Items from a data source
■ ■ ■ ■ ■ ■ ■
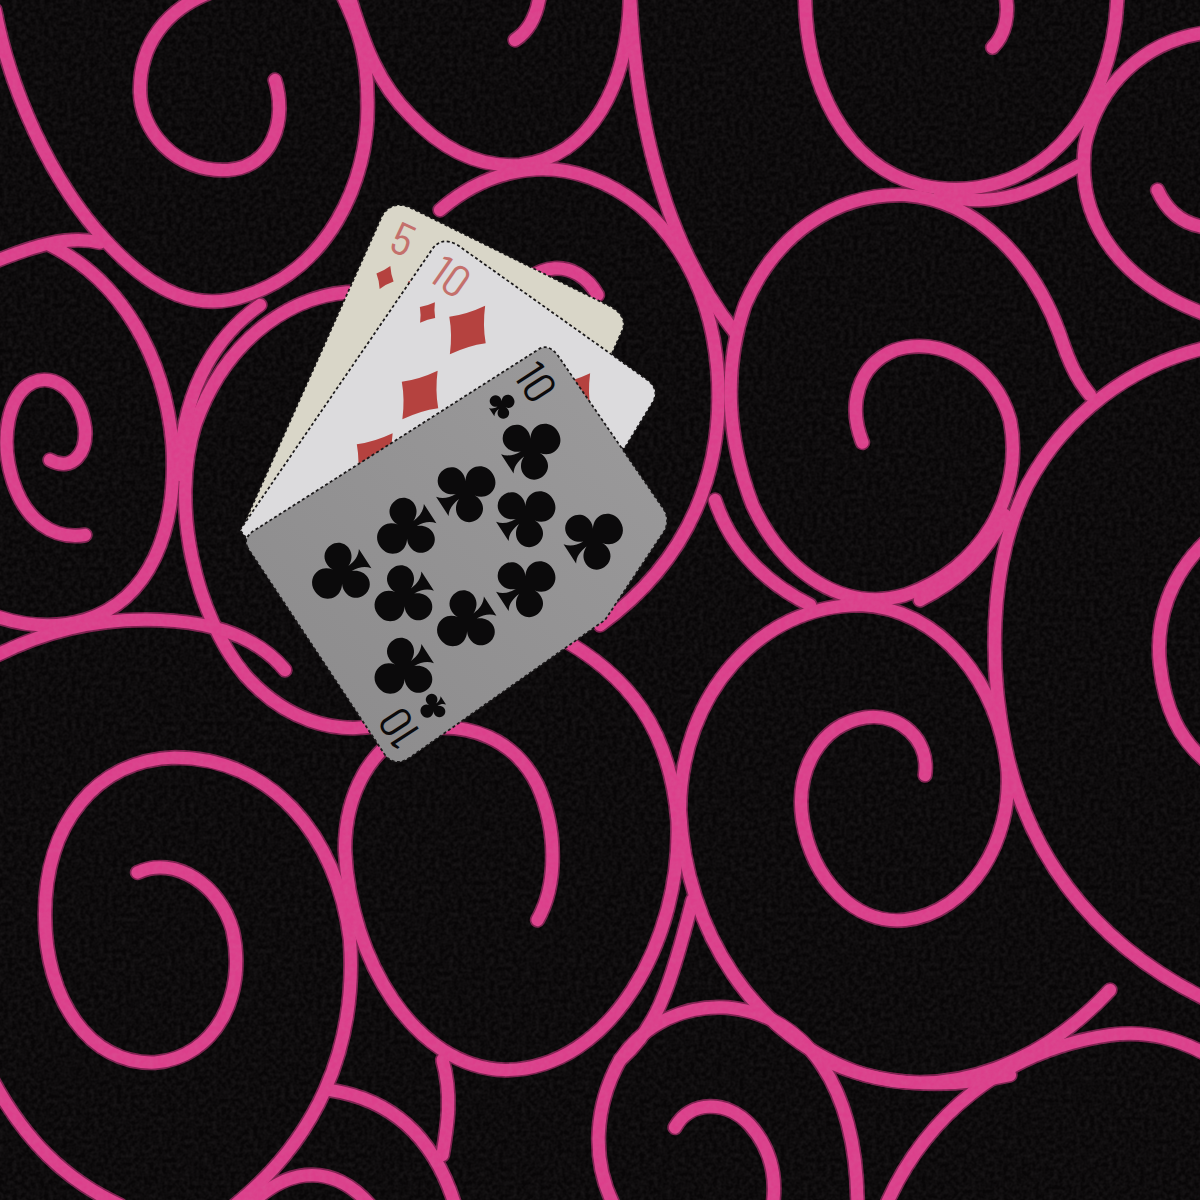
<!DOCTYPE html>
<html lang="en">
<head>
<meta charset="utf-8">
<title>Three cards on swirl cloth</title>
<link rel="stylesheet" href="https://fonts.googleapis.com/css2?family=Barlow+Semi+Condensed:wght@400;500&amp;display=swap">
<style>
:root {
  --cloth: #080607;
  --swirl: #dc3f8b;
  --swirl-edge: #7d1f4e;
  --card-cream: #d9d6c8;
  --card-white: #dcdbdd;
  --card-grey: #939293;
  --card-outline: #1a1819;
  --red: #b5423f;
  --red-ink: #c4706c;
  --black: #0b0a0b;
}
html, body { margin: 0; background: var(--cloth); overflow: hidden; }
.artboard { display: block; width: 1200px; height: 1200px; }
.cloth { fill: var(--cloth); }
.swirls { fill: none; stroke-linecap: round; stroke-linejoin: round; }
.swirls-edge { stroke: var(--swirl-edge); stroke-width: 6.2; }
.swirls-line { stroke: var(--swirl); stroke-width: 4.9; }
.card-face { stroke: var(--card-outline); stroke-width: .7; stroke-dasharray: 1.2 1; }
.cream { fill: var(--card-cream); }
.white { fill: var(--card-white); }
.diamonds { fill: var(--red); }
.clubs { fill: var(--black); }
.index { font-family: "Barlow Semi Condensed", "Arial Narrow", sans-serif; font-weight: 400; font-size: 18px; text-anchor: middle; }
.index-red { fill: var(--red-ink); }
.index-black { fill: var(--black); }
</style>
</head>
<body>
<svg class="artboard" viewBox="0 0 480 480" role="img" aria-label="Five of diamonds, ten of diamonds and ten of clubs fanned on black cloth with pink swirls">
  <defs>
    <filter id="weave" x="0" y="0" width="100%" height="100%">
      <feTurbulence type="fractalNoise" baseFrequency=".55" numOctaves="2" seed="4"/>
      <feColorMatrix values="0 0 0 0 .55  0 0 0 0 .5  0 0 0 0 .52  .5 0 0 0 -.14"/>
    </filter>
    <linearGradient id="grey-face" x1="0" y1="1" x2="1" y2="0">
      <stop offset="0" stop-color="#8b8a8b"/>
      <stop offset="1" stop-color="#9c9b9c"/>
    </linearGradient>
    <path id="club" d="M0 -12 C4 -12 6.2 -9 6.2 -6.2 C6.2 -4 5 -2.4 3.4 -1.2 C4.4 -1.8 5.4 -2 6.6 -2 C10 -2 12 .6 12 3.4 C12 6.6 9.6 8.8 6.8 8.8 C4.2 8.8 2.2 7.2 1.2 4.8 C1.4 8 2.4 10.4 4.6 12 H-4.6 C-2.4 10.4 -1.4 8 -1.2 4.8 C-2.2 7.2 -4.2 8.8 -6.8 8.8 C-9.6 8.8 -12 6.6 -12 3.4 C-12 .6 -10 -2 -6.6 -2 C-5.4 -2 -4.4 -1.8 -3.4 -1.2 C-5 -2.4 -6.2 -4 -6.2 -6.2 C-6.2 -9 -4 -12 0 -12Z"/>
    <path id="diamond" d="M0 -12 Q3.8 -5 9 0 Q3.8 5 0 12 Q-3.8 5 -9 0 Q-3.8 -5 0 -12Z"/>
    <g id="swirl-pattern">
      <!-- top left -->
      <path d="M-2 4 C4 36 20 72 42 96 C62 118 80 125 99 118 C130 108 148 74 147 40 C147 22 143 10 136 -4"/>
      <path d="M110 32 C115 48 109 67 91 68 C70 69 56 52 56 36 C56 18 66 4 84 -3"/>
      <!-- top centre -->
      <path d="M139 -4 C146 20 152 34 164 46 C178 61 193 67 208 66 C236 63 252 34 252 -4"/>
      <path d="M216 -3 C215 6 212 12 206 16"/>
      <path d="M252 -3 C254 45 264 95 294 133"/>
      <!-- around the cards -->
      <path d="M176 84 C192 70 214 63 236 71 C266 82 284 112 287 148 C290 188 276 224 240 250"/>
      <path d="M206 120 C212 104 231 103 239 118"/>
      <path d="M150 117 C118 114 90 136 78 170 C68 202 78 246 98 270 C114 288 134 294 152 290"/>
      <!-- left -->
      <path d="M-3 105 C14 98 28 94 40 97"/>
      <path d="M20 98 C48 112 66 142 69 178 C71 212 60 240 34 248 C20 252 8 250 -3 246"/>
      <path d="M72 190 C72 160 84 136 104 122"/>
      <path d="M20 184 C29 189 35 181 34 171 C32 157 22 149 13 153 C3 158 0 176 5 192 C10 208 21 216 34 214"/>
      <!-- lower left -->
      <path d="M-3 263 C18 252 40 247 64 248 C88 249 104 256 114 268"/>
      <path d="M55 349 C70 342 88 354 93 372 C99 398 86 423 62 425 C36 426 18 400 18 366 C18 330 38 304 70 303 C108 303 135 334 140 376 C143 420 126 456 94 482"/>
      <path d="M-3 432 C10 456 26 472 48 482"/>
      <path d="M100 482 C116 466 134 466 148 482"/>
      <path d="M132 436 C158 440 174 456 182 482"/>
      <path d="M177 424 C181 438 179 450 177 462"/>
      <!-- bottom centre -->
      <path d="M215 368 C223 354 223 332 215 314 C206 296 188 288 166 292 C148 298 138 318 138 340 C140 384 166 427 202 428 C244 428 273 376 271 328 C268 292 252 270 222 254"/>
      <path d="M270 451 C276 440 291 440 300 450 C308 459 311 470 309 483"/>
      <path d="M246 483 C236 464 238 442 248 424 C258 409 274 402 291 403 C322 406 343 434 343 483"/>
      <path d="M248 424 C262 412 268 396 277 360"/>
      <!-- centre right -->
      <path d="M345 177 C339 162 343 146 358 140 C376 134 398 146 404 168 C410 198 392 228 362 238 C338 245 314 230 301 202 C291 176 289 148 298 122 C310 94 334 77 362 78 C392 80 414 106 424 134 C428 146 431 152 436 158"/>
      <path d="M370 310 C372 296 360 285 346 287 C328 290 318 308 321 328 C325 352 342 370 362 368 C388 365 405 336 403 308 C400 274 376 243 344 242 C304 242 272 278 272 324 C274 372 302 416 346 430 C382 440 418 424 444 396"/>
      <path d="M286 200 C292 218 304 232 324 242"/>
      <path d="M368 240 C384 232 394 222 402 206"/>
      <!-- far right -->
      <path d="M483 139 C452 146 426 166 411 194 C398 220 394 258 402 298 C410 338 434 376 483 400"/>
      <path d="M483 216 C468 230 462 248 464 266 C466 284 472 296 483 305"/>
      <!-- top right -->
      <path d="M322 -3 C322 34 338 66 368 74 C414 84 446 46 447 -3"/>
      <path d="M402 -3 C404 6 402 14 397 19"/>
      <path d="M483 13 C458 16 439 34 434 58 C430 90 450 114 483 126"/>
      <path d="M463 76 C467 85 474 90 483 91"/>
      <path d="M376 78 C400 84 414 76 432 66"/>
      <!-- bottom right -->
      <path d="M354 483 C370 446 402 420 444 414 C460 412 472 416 483 422"/>
      <path d="M330 424 C350 434 378 436 404 430"/>
    </g>
  </defs>

  <rect class="cloth" width="480" height="480"/>
  <g class="swirls">
    <use href="#swirl-pattern" class="swirls-edge"/>
    <use href="#swirl-pattern" class="swirls-line"/>
  </g>
  <rect width="480" height="480" filter="url(#weave)" opacity=".3"/>

  <g id="five-of-diamonds">
    <path class="card-face cream" d="M97 211 L153 86 Q157 80 164 83 L245 123 Q251 127 249 132 L240 152Z"/>
    <text class="index index-red" transform="translate(161 96) rotate(25)" y="6">5</text>
    <g class="diamonds">
      <use href="#diamond" transform="translate(154 111) rotate(25) scale(.42)"/>
      <use href="#diamond" transform="translate(168 115) rotate(25) scale(.6)"/>
    </g>
  </g>

  <g id="ten-of-diamonds">
    <path class="card-face white" d="M96 212 L172 101 Q176 94 183 98 L259 152 Q264 156 261 161 L250 179 L110 230Z"/>
    <text class="index index-red" transform="translate(180 111) rotate(35)" y="6">10</text>
    <g class="diamonds">
      <use href="#diamond" transform="translate(171 125) rotate(36) scale(.42)"/>
      <use href="#diamond" transform="translate(187 132) rotate(36)"/>
      <use href="#diamond" transform="translate(168 158) rotate(36)"/>
      <use href="#diamond" transform="translate(150 183) rotate(36)"/>
      <use href="#diamond" transform="translate(229 159) rotate(36)"/>
    </g>
  </g>

  <g id="ten-of-clubs">
    <path class="card-face" fill="url(#grey-face)" d="M99 219 Q97 215 102 212 L215 140 Q219 137 223 142 L265 203 Q268 207 266 212 L242 248 L164 303 Q158 307 154 302Z"/>
    <text class="index index-black" transform="translate(214 153) rotate(57)" y="6">10</text>
    <text class="index index-black" transform="translate(160 291) rotate(237)" y="6">10</text>
    <g class="clubs">
      <use href="#club" transform="translate(201 162) rotate(57) scale(.43)"/>
      <use href="#club" transform="translate(173 283) rotate(237) scale(.43)"/>
      <use href="#club" transform="translate(213 179) rotate(57)"/>
      <use href="#club" transform="translate(187 196) rotate(57)"/>
      <use href="#club" transform="translate(211 206) rotate(57)"/>
      <use href="#club" transform="translate(238 215) rotate(57)"/>
      <use href="#club" transform="translate(211 234) rotate(57)"/>
      <use href="#club" transform="translate(162 212) rotate(237)"/>
      <use href="#club" transform="translate(136 230) rotate(237)"/>
      <use href="#club" transform="translate(161 239) rotate(237)"/>
      <use href="#club" transform="translate(186 249) rotate(237)"/>
      <use href="#club" transform="translate(161 268) rotate(237)"/>
    </g>
  </g>
</svg>
</body>
</html>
■ ■ ■ ■ ■ ■ ■
#### Task to carry out:
In how many lines of the data does the string "index" occur? Answer with the number and nothing else.

#### Response to the exercise:
7